Spend a day exploring historic buildings and an indoor rainforest at the oldest botanical garden in the U.S.
The Missouri Botanical Garden was founded by botanist Henry Shaw in 1859, making it the oldest botanical garden in the U.S. The 79-acre (32-hectare) garden west of downtown is a National Historic Landmark.
Visit Shaw’s country residence, Tower Grove House, which was built in 1849 and later restored with many of Shaw’s belongings intact. Explore the surrounding Victorian Garden, filled with flowers and plants. The grounds also include a small labyrinth, herb garden and conservatory. Shaw is buried in a mausoleum near the house.
The Seiwa-en Japanese Garden sits on 14 acres (5.6 hectares) north of Tower Grove House. The focus here is the large lake, dotted with four islands. Use the footbridge to get to one of them. Nearby, walk through the English Woodland Garden, which is planted with bluebells and dogwoods. The Bavaria Garden displays flora and fauna native to Germany.

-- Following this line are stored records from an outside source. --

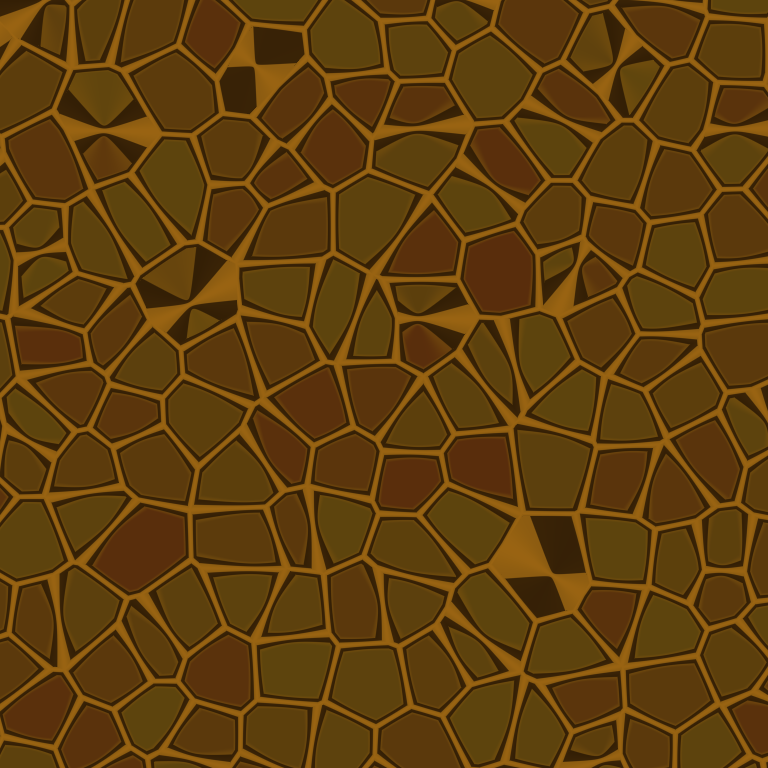
Write a Shadertoy shader that draws this pattern.

```glsl
const float CELLS_ACROSS = 12.0;   // cells along the canvas height
const float JITTER       = 1.0;    // 0 = square grid, 1 = fully scattered
const float VEIN_EDGE    = 0.075;  // border thresholds, in cell units
const float GROOVE_EDGE  = 0.165;
const float RIM_FADE     = 0.085;
const float RIM_AMOUNT   = 0.55;

const vec3 VEIN_CORE   = vec3(0.60, 0.39, 0.07);
const vec3 VEIN_SIDE   = vec3(0.55, 0.36, 0.065);
const vec3 GROOVE_DARK = vec3(0.20, 0.12, 0.02);
const vec3 GROOVE_SOFT = vec3(0.225, 0.137, 0.025);
const vec3 RIM_GOLD    = vec3(0.48, 0.32, 0.055);
const vec3 CELL_OLIVE  = vec3(0.365, 0.268, 0.05);
const vec3 CELL_RUST   = vec3(0.35, 0.175, 0.045);

vec3 hash32(vec2 p) {
    vec3 q = fract(p.xyx * vec3(0.1031, 0.1030, 0.0973));
    q += dot(q, q.yxz + 33.33);
    return fract((q.xxy + q.yzz) * q.zyx);
}

// Offsets to the two closest seeds, and the tint of the closest one
void closestSeeds(vec2 p, out vec2 first, out vec2 second, out float tint) {
    vec2 cell = floor(p);
    float d1 = 1e4, d2 = 1e4;
    first = second = vec2(0.0);
    tint = 0.0;
    for (int y = -2; y <= 2; y++)
    for (int x = -2; x <= 2; x++) {
        vec2 id = cell + vec2(x, y);
        vec3 rnd = hash32(id + 17.0);
        vec2 offset = id + 0.5 + JITTER * (rnd.xy - 0.5) - p;
        float d = dot(offset, offset);
        if (d < d1) {
            d2 = d1; second = first;
            d1 = d;  first = offset;
            tint = rnd.z;
        } else if (d < d2) {
            d2 = d; second = offset;
        }
    }
}

void mainImage(out vec4 fragColor, in vec2 fragCoord) {
    float pixel = CELLS_ACROSS / iResolution.y;
    vec2 p = fragCoord * pixel;

    vec2 first, second;
    float tint;
    closestSeeds(p, first, second, tint);

    // Difference of distances: narrow between seeds, flaring into wedges
    float len1 = max(length(first), 1e-4);
    float len2 = max(length(second), 1e-4);
    float border = len2 - len1;

    // Exact slope of the border field gives even edge smoothing
    float slope = length(first / len1 - second / len2);
    float aa = 0.7 * pixel * slope + 1e-4;

    // Layers: cell fill with glowing rim, dark groove, gold vein
    vec3 fill = mix(CELL_OLIVE, CELL_RUST, tint * tint);
    float rim = 1.0 - smoothstep(GROOVE_EDGE, GROOVE_EDGE + RIM_FADE, border);
    fill = mix(fill, RIM_GOLD, RIM_AMOUNT * rim);

    vec3 groove = mix(GROOVE_SOFT, GROOVE_DARK,
                      smoothstep(VEIN_EDGE, GROOVE_EDGE, border));
    vec3 vein = mix(VEIN_CORE, VEIN_SIDE, smoothstep(0.0, VEIN_EDGE, border));

    vec3 color = mix(groove, fill,
                     smoothstep(GROOVE_EDGE - aa, GROOVE_EDGE + aa, border));
    color = mix(vein, color,
                smoothstep(VEIN_EDGE - aa, VEIN_EDGE + aa, border));
    fragColor = vec4(color, 1.0);
}
```
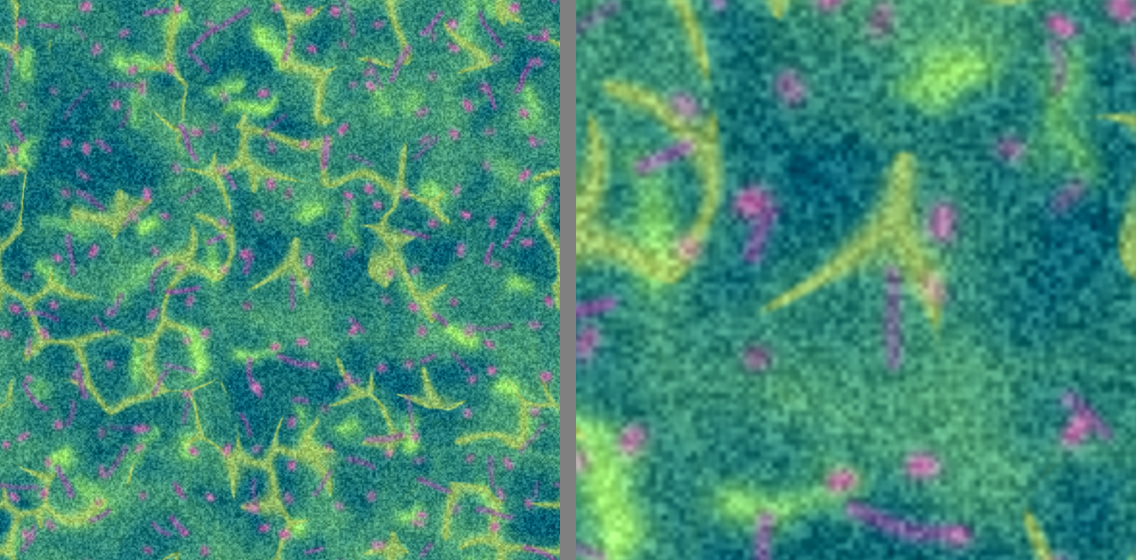
Left: the whole. Right: its middle third, enlarged.
Reproduce this texture procedurally as a Shadertoy shader.

```glsl
// Stained tissue: a hazy teal ground, a broken web of yellow filaments,
// lime flecks, and magenta dots and strokes under a fine film grain.
// Wrapped value noise, a rounded Voronoi web and scattered soft capsules.

const float PI = 3.14159;

const vec3 TEAL    = vec3(0.03, 0.40, 0.46);
const vec3 GREEN   = vec3(0.42, 0.73, 0.47);
const vec3 YELLOW  = vec3(0.67, 0.79, 0.39);
const vec3 LIME    = vec3(0.61, 0.92, 0.43);
const vec3 PURPLE  = vec3(0.58, 0.37, 0.65);
const vec3 MAGENTA = vec3(0.80, 0.43, 0.69);

// Integer hash of a cell that repeats every "period" cells.
vec3 hash3(vec2 cell, float period, int seed) {
    uvec3 v = uvec3(uvec2(mod(cell + 0.5, period)), uint(seed));
    v = v * 1664525u + 1013904223u;
    v.x += v.y * v.z;
    v.y += v.z * v.x;
    v.z += v.x * v.y;
    v ^= v >> 16u;
    v.x += v.y * v.z;
    v.y += v.z * v.x;
    v.z += v.x * v.y;
    return vec3(v & 0xffffu) / 65535.0;
}

float noise(vec2 p, float period, int seed) {
    vec2 cell = floor(p * period);
    vec2 f = fract(p * period);
    f = f * f * (3.0 - 2.0 * f);
    float a = hash3(cell, period, seed).x;
    float b = hash3(cell + vec2(1, 0), period, seed).x;
    float c = hash3(cell + vec2(0, 1), period, seed).x;
    float d = hash3(cell + vec2(1, 1), period, seed).x;
    return mix(mix(a, b, f.x), mix(c, d, f.x), f.y);
}

float fbm(vec2 p, float period, int seed) {
    float sum = 0.0, weight = 0.53;
    for (int i = 0; i < 4; i++) {
        sum += weight * noise(p, period, seed + i);
        period *= 2.0;
        weight *= 0.5;
    }
    return sum;
}

vec2 warp(vec2 p, float period, float amount, int seed) {
    vec2 shift = vec2(noise(p, period, seed), noise(p, period, seed + 1));
    return p + amount * (shift - 0.5);
}

// Zero on Voronoi edges; the third neighbour widens the junctions.
float webDistance(vec2 p, float period, int seed) {
    vec2 base = floor(p * period);
    vec3 nearest = vec3(9.0);
    for (int y = -2; y <= 2; y++)
    for (int x = -2; x <= 2; x++) {
        vec2 cell = base + vec2(x, y);
        vec2 site = cell + 0.1 + 0.8 * hash3(cell, period, seed).xy;
        float d = length(p * period - site);
        if (d < nearest.x) nearest = vec3(d, nearest.xy);
        else if (d < nearest.y) nearest = vec3(nearest.x, d, nearest.y);
        else nearest.z = min(nearest.z, d);
    }
    float a = nearest.y - nearest.x;
    float b = nearest.z - nearest.x;
    return a * b / (a + b + 0.0001);
}

// Soft bent capsules, at most one per cell, turned every way.
float marks(vec2 p, float period, float chance, vec2 lengths, float width, int seed) {
    vec2 base = floor(p * period);
    float cover = 0.0;
    for (int y = -1; y <= 1; y++)
    for (int x = -1; x <= 1; x++) {
        vec2 cell = base + vec2(x, y);
        vec3 place = hash3(cell, period, seed);
        vec3 form = hash3(cell, period, seed + 1);
        vec2 q = p - (cell + 0.1 + 0.8 * place.xy) / period;
        float c = cos(PI * form.x), s = sin(PI * form.x);
        q = vec2(c * q.x + s * q.y, c * q.y - s * q.x);
        q.y += 10.0 * (form.z - 0.5) * q.x * q.x;
        float halfLength = mix(lengths.x, lengths.y, form.y);
        q.x -= clamp(q.x, -halfLength, halfLength);
        float strength = step(place.z, chance) * mix(0.45, 1.0, fract(form.z * 7.0));
        cover = max(cover, strength * exp(-dot(q, q) / (width * width)));
    }
    return cover;
}

void mainImage(out vec4 fragColor, in vec2 fragCoord) {
    vec2 uv = fragCoord / iResolution.xy;
    vec2 bent = warp(warp(uv, 9.0, 0.075, 10), 22.0, 0.016, 12);
    vec2 rough = warp(uv, 40.0, 0.016, 14);

    // Short pieces of web, thick at the junctions, and their glow
    float web = webDistance(bent, 10.0, 20);
    float presence = smoothstep(0.46, 0.76, noise(uv, 13.0, 22));
    float filament = smoothstep(0.0, 0.3, presence) * smoothstep(0.05 + 0.14 * presence, 0.01, web);
    float glow = smoothstep(0.45, 0.0, web) * (0.6 + 0.4 * presence);

    // Cloudy ground with faint fibres
    float fibre = 1.0 - abs(2.0 * noise(bent, 18.0, 30) - 1.0);
    float cloud = fbm(bent, 9.0, 32) - 0.5;
    float haze = 0.10 + 1.35 * cloud + 0.36 * glow + 0.16 * fibre * fibre;
    vec3 color = mix(TEAL, GREEN, clamp(haze, -0.05, 1.1));

    // Flecks, filaments, strokes and dots
    float fleck = marks(rough, 7.0, 0.85, vec2(0.006, 0.040), 0.0165, 40);
    fleck *= 0.6 + 0.6 * noise(uv, 34.0, 42);
    color = mix(color, LIME, min(fleck, 0.95));
    color = mix(color, YELLOW, 0.82 * filament);
    vec2 wavy = warp(uv, 30.0, 0.010, 16);
    color = mix(color, PURPLE, 0.85 * marks(wavy, 10.0, 0.85, vec2(0.010, 0.034), 0.0056, 50));
    color = mix(color, MAGENTA, 0.9 * marks(wavy, 14.0, 0.88, vec2(0.0, 0.004), 0.0082, 60));

    // Film grain
    float grain = noise(uv, 290.0, 70) + 0.7 * noise(uv, 190.0, 71) - 0.85;
    color += 0.22 * grain * vec3(0.9, 1.0, 0.85);
    fragColor = vec4(clamp(color, 0.0, 1.0), 1.0);
}
```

The award-winning Climatron dome conservatory near the entrance to the garden houses a tropical rainforest. Wander through the dense foliage and search for fish in the indoor river aquarium. Families should visit the seasonal Children’s Garden west of the conservatory. April through October kids can work in the garden, which grows vegetables and flowers.
A narrated 30-minute tram tour also operates only from April through October. This relaxing and informative ride is free with garden admission.
Events are held on the grounds throughout the year. (See the website for a current schedule.) The Orchid Show runs February through March and features 800 exotic plants. Come in May for the Chinese Culture festival, and the Japanese Festival, held on the Labor Day weekend. Outdoor concerts are held on Wednesday evenings May through July.
The Missouri Botanical Garden is open daily except Christmas Day. There’s a small admission fee that goes towards maintaining the grounds. Parking is free and several bus routes stop here.